Next, I rolled out a couple little logs of clay and cut them to size to form the arms of the person planter.

DIY backed clay people planterBaked clay plant pot tutorialGently press the arms onto the sides of the pot, supporting the back as you do so. I really rubbed the shoulders and made sure that they were well attached to the pot.

DIY Sculpey clay plant potAs you can see in the picture above, that distorted the upper rim of the planter a bit so, again, I just gently rubbed it with my finger to smooth it out.

I used the same technique to make a pair of legs that I attached to the pot and even added some cute little feet at the end. I¬†very carefully transferred the whole thing to a Pyrex baking dish and put it in the oven for 20 minutes. The Sculpey clay packaging suggested 15 minutes in a 275 F oven per 1/4″ thickness, but you should definitely check the directions for your clay before proceeding. The Sculpey packaging also warned not to microwave or over bake the clay. I have no idea what dire consequences you’d experience if you attempted either of these things.

Sculpey clay person planterOnce the clay cooled, I plopped my cactus in and I think the end result is pretty darn cute! As I mentioned previously, I did get a little warpage as my clay heated but the baked clay products don’t dry rock hard like kiln-fired clay and my cactus was in a thin plastic pot so I was still able to fit the cactus in no problemo!

DIY Clay person planterAnd there you have it, a DIY baked clay “Person Planter”!

 

 

 

 

 

 

 

 

 

 

Handmade Holiday: Part 2

Whooops! Looks like I got so wrapped up in the holidays I forgot to post anything here. Sorry about that!

Now that Christmas is over and presents have been exchanged I can share a couple of the things I’ve been working on over the last few weeks. As I mentioned previously, this was my first year doing an entirely handmade Christmas and even without a job to get in the way of my sewing it was still a ton of work!

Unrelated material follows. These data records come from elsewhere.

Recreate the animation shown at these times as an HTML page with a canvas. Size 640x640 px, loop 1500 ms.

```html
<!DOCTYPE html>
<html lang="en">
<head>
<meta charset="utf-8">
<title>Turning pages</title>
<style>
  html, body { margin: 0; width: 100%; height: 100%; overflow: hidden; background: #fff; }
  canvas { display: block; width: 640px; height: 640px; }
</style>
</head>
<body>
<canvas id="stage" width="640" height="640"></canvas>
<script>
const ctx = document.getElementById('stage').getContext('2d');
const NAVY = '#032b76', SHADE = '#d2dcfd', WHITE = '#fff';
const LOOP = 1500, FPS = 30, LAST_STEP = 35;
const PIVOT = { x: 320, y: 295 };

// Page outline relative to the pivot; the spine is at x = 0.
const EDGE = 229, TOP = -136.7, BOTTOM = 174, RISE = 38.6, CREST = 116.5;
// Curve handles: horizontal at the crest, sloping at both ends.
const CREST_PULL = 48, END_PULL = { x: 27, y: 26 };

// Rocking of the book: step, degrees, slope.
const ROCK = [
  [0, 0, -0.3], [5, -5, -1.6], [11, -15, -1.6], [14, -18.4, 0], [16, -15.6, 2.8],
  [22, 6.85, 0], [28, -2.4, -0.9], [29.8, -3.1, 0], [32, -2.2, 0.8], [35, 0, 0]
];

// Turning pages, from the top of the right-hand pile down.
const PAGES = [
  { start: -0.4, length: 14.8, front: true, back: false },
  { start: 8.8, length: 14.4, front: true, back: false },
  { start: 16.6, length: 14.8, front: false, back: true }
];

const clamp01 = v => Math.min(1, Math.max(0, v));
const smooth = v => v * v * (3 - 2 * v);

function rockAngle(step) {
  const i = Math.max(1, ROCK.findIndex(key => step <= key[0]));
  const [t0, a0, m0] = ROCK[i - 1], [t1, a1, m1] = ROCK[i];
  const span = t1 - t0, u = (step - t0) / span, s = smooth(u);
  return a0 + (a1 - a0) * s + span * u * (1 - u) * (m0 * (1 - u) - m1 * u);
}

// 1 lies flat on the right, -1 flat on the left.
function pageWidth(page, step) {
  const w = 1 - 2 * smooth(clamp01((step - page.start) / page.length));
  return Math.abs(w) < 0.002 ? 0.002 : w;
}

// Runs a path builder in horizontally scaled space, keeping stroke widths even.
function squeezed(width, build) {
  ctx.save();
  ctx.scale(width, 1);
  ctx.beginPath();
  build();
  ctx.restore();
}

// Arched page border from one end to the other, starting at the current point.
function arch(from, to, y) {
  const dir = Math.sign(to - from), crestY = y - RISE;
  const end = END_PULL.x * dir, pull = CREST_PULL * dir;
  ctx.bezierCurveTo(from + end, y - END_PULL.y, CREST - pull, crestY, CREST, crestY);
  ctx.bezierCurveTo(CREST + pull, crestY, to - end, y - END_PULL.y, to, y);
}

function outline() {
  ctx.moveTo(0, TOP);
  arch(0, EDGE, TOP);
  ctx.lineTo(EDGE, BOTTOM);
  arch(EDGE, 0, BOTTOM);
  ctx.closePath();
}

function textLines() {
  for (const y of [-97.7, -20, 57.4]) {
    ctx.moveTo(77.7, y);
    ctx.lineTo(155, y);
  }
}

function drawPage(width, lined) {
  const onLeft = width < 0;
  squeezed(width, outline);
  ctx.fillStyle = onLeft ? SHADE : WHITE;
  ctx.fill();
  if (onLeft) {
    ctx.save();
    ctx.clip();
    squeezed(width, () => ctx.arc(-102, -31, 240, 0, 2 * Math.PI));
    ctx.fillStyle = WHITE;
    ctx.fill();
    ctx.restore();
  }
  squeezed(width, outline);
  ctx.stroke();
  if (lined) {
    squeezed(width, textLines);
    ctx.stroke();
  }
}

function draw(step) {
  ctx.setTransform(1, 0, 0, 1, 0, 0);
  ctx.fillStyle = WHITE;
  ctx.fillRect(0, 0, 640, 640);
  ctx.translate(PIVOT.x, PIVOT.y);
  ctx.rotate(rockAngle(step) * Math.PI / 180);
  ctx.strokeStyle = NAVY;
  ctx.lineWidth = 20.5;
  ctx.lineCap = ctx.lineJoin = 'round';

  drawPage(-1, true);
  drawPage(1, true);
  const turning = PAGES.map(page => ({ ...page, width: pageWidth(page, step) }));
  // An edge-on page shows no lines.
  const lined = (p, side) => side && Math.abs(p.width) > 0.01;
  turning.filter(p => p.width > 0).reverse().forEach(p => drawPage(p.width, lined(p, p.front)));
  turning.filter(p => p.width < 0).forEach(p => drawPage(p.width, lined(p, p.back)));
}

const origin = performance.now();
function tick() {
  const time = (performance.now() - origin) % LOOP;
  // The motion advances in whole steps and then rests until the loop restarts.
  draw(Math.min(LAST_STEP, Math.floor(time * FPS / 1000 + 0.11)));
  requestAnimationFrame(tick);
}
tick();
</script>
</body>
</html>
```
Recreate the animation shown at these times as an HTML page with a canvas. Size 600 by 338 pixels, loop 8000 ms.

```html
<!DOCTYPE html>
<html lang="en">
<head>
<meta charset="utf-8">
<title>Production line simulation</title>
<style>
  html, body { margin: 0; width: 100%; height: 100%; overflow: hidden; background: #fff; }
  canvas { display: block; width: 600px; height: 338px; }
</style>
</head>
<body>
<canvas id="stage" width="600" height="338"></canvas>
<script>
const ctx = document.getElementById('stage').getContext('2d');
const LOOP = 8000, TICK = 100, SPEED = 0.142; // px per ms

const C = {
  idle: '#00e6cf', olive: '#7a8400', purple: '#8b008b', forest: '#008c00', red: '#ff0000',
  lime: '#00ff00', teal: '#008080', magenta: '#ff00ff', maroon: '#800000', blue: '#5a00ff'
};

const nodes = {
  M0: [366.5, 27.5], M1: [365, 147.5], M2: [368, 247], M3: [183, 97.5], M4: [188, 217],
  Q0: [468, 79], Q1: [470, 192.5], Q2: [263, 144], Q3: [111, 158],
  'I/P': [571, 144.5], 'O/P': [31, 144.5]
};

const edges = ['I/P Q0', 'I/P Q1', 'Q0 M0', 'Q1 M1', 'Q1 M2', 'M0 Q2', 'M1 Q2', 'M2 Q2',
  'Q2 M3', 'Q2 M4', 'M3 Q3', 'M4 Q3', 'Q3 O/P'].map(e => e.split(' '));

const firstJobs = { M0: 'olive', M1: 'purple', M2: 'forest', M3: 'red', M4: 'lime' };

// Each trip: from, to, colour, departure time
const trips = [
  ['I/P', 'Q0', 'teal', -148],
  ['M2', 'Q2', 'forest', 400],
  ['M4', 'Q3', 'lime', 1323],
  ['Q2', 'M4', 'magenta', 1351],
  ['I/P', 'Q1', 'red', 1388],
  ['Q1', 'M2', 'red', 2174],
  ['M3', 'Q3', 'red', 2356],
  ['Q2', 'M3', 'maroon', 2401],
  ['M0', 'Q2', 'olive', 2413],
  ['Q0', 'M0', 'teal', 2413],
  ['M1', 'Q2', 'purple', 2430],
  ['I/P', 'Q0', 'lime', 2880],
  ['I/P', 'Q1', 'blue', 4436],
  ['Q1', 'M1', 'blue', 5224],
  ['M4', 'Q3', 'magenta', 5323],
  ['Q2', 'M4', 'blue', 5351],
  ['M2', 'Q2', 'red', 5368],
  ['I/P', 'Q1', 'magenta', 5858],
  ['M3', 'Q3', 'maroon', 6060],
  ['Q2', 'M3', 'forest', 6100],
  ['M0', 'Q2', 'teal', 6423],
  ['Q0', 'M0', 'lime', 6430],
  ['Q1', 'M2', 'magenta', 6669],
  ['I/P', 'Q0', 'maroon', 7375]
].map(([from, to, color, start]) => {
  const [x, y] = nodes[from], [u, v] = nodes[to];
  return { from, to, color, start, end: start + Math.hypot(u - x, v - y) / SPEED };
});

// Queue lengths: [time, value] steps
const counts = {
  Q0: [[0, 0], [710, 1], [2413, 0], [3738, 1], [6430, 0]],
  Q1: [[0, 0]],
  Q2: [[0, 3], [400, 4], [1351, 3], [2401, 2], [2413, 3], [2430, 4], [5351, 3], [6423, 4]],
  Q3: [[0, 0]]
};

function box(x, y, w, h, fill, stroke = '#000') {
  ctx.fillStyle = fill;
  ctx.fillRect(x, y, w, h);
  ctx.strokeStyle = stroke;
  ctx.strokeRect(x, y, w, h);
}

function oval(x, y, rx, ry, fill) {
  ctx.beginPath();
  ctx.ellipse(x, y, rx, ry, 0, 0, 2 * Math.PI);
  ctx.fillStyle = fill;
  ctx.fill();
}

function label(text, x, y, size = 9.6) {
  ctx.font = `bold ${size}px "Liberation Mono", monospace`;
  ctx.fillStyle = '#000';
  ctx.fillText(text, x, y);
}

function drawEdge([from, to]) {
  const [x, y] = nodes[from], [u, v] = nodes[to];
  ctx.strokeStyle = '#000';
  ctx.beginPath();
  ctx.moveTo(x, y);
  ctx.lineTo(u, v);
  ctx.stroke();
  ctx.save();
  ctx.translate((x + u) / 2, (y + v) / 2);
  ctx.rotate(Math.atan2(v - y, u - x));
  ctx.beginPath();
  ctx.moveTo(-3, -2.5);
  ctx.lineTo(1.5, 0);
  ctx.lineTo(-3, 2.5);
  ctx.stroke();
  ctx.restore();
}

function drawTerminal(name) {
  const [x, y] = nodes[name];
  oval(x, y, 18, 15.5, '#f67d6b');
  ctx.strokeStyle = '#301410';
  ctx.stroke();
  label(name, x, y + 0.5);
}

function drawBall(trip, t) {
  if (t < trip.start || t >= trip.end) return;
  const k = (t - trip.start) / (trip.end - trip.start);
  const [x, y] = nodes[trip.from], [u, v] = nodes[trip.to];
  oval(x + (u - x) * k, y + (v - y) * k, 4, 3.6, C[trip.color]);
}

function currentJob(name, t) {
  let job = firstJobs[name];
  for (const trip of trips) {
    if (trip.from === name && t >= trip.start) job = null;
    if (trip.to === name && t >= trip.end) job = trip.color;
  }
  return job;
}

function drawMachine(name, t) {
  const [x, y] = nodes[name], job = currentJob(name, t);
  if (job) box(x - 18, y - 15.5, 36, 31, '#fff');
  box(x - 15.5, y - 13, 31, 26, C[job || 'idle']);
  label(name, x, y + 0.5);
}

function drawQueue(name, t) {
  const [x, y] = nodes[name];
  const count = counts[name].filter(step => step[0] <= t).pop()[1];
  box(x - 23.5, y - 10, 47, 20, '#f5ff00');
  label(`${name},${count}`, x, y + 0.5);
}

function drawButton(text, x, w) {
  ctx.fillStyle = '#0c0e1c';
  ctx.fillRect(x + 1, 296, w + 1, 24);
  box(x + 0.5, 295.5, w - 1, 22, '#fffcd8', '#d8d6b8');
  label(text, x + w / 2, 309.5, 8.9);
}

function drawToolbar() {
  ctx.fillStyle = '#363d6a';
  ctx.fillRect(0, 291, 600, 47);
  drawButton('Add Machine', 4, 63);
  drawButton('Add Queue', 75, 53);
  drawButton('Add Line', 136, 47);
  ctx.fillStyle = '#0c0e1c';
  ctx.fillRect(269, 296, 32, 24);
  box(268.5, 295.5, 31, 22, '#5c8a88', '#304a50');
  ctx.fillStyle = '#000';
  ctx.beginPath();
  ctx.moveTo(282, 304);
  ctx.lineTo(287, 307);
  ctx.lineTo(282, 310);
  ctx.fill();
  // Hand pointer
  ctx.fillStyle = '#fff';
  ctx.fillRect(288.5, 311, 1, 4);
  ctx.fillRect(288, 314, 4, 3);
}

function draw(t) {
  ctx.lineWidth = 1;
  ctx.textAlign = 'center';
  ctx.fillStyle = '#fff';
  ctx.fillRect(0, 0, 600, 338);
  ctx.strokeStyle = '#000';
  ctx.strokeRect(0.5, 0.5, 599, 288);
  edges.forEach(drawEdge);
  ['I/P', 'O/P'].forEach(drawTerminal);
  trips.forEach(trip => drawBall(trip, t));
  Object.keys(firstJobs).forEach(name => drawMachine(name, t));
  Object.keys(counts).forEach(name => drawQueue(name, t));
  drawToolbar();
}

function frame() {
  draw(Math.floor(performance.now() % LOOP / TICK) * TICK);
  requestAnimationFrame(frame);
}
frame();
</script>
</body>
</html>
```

Inspired by a Christmas pj post over at Did You Make That? I decided to make four people on my Christmas shopping list a pair of pajama pants in fun flannel prints using this free Simplicity pattern.

Free pajama pattern

Free pj sewing patternYou may recognize the fabric on the top of the pile from my Portland fabric shopping trip. The center two flannels were rescued from the remnant pile at Discount Fabrics in San Francisco and I found the goldfish flannel at Britex. The pattern was a breeze to sew, especially when making four in a row!

As per her request, I made my mom a set of plain navy oval-shaped placemats to match the double-sided napkins I made her earlier this year, but didn’t take a picture because, well, they’re just plain navy oval-shaped placemats.

I think my favorite thing that I sewed this year was the pair of oven mitts I made for my brother. I had found this fantastic science-themed fabric by Rebekah Ginda for Birch Organics from Fabricworm a while ago and knew I wanted to make something for the kitchen, I just wasn’t sure what.

Rebekah Ginda for Birch Organics, Robot

DIY Oven Mitts

Chemistry oven mitts

Science kitchen accessoriesI’m so pleased with how they turned out I think I’m going to use the extra fabric to make some more pairs for my Etsy shop!

The only project I didn’t finish was a cardigan for my nephew using some lovely Australian wool, but I should get that finished up and mailed off in the next week or so.

Phew! Finally done with the Christmas post! Next up…….2014 ReSEWlutions!!